The World Trade towers burnt fiercely and then collapsed. The South tower, which was hit later, collapsed first at 10:05 a.m., about an hour after impact. The North tower collapsed 10:28 a.m. about one-an a half hours after impact. The towers “imploded”, that is, they fell on their own footprints in a cloud of smoke and dust. The buildings had a “tube structure” that is, they are built like huge tin cans – strong on the outside and relative weak on the inside. The vertical pillars connected by horizontal beams keep them rigid and resistant to sway. However the explosion in the center and the resulting fire melted the beams, and the pillars fell into the building causing the implosion. The spectacular implosion also buried thousands of people—fathers, mothers, sons and daughters. Mostly breadwinners, they all disappeared into a rather large cloud.

For the next few days the entire county was close to paralyzed. Productivity zoomed down, TV watching zoomed up. One of the major mainstays of the American economy—air traffic—was completely shut off.  About 100,000 departures from 15,000 airports did not happen each day, every day. Millions of people were stranded. Restarting this monstrous service will take days if not weeks. Business came to a virtual standstill. The stock market remained closed. The blow to a faltering economy was massive, and the effects will linger for years.

Is a lack of security and complacency to blame for the tragedy? Not really. How does one ensure that 1.6 million passengers per day are searched closely? Not possible, total security cannot be implemented. Security can be (and will be) increased, but with a toll of efficiency. The detriment is the reduction in capacity of the travel system and an increase in price of tickets. It may seem to be a small price to pay, but the effects on the economy may be significant. Loss of civil liberties will be a bigger toll.

About 16 people, with no guns, in less than two hours took down the Mecca of the financial economy and the Mecca of the US Defense Department. In the process they snuffed out about 10,000 lives, affected the lives of several millions of people, and created the possibility of a worldwide recession. This is a completely new form of global warfare. The technique uses the infrastructure of a country to attack itself. We know how to fight wars with tanks, ships and aircraft. We know how to engage people in a war zone.
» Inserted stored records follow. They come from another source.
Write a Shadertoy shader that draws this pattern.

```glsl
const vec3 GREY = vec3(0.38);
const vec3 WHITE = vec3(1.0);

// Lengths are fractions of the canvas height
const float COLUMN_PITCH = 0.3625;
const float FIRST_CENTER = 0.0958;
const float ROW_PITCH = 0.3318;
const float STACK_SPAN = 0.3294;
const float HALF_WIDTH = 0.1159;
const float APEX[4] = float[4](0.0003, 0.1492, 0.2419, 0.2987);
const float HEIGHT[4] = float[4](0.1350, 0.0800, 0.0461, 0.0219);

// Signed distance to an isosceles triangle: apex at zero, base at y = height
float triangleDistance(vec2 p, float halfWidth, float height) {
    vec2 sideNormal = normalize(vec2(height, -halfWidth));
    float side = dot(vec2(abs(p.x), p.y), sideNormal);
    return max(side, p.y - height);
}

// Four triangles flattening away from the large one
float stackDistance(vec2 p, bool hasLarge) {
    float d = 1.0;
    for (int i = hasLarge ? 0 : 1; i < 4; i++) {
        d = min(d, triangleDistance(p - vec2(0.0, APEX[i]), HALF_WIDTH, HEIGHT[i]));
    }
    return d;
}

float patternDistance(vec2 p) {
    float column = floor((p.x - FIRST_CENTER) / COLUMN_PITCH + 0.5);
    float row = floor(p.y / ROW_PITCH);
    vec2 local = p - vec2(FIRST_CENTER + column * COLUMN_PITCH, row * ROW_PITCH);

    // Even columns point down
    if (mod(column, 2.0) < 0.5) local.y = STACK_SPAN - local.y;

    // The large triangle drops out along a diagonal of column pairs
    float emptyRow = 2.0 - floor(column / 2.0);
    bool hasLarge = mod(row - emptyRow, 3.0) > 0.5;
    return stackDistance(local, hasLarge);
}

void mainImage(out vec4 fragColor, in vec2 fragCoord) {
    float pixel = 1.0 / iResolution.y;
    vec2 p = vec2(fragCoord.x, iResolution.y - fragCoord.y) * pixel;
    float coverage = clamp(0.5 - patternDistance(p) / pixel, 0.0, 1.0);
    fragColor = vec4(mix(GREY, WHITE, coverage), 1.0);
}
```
We do not know how to fight a war where the enemy is us.

Over the last ten, maybe fifteen years, the US military has been embarking on a mass scale modernization program with the vision of a changing landscape of war. War would not be fought, they say, with just tanks and aircraft. In years to come, it will be an increasingly targeted, information driven warfare, say the experts. Communication automated control, soldiers sporting wearable computers and automated warfare machinery with computerized sensors and actuators would be the cutting edge of the technological warfare. Winning wars would depend on who has the latest technological wizardry. The tragedy at the southern tip of Manhattan throws all such visions into limbo.


The Twin Towers of the World Trade Center are no more. The painful lessons learnt will resound all over the world in forms unpredictable. Those who are celebrating the coordination, the planning and the uncanny success of the mission, will eventually learn a sad lesson. People living in Manhattan will eventually come to grips with the gaping space in the skyline. For all those of us who are ex-residents of Manhattan, or avid visitors of the city, the towers are still there, just invisible.


Note: This article was compiled from information available as of September 13th.


Partha Dasgupta is on the faculty of the Computer Science and Engineering Department at Arizona State University in Tempe. His specializations are in the areas of Operating Systems, Cryptography and Networking. His homepage is at



Partha Dasgupta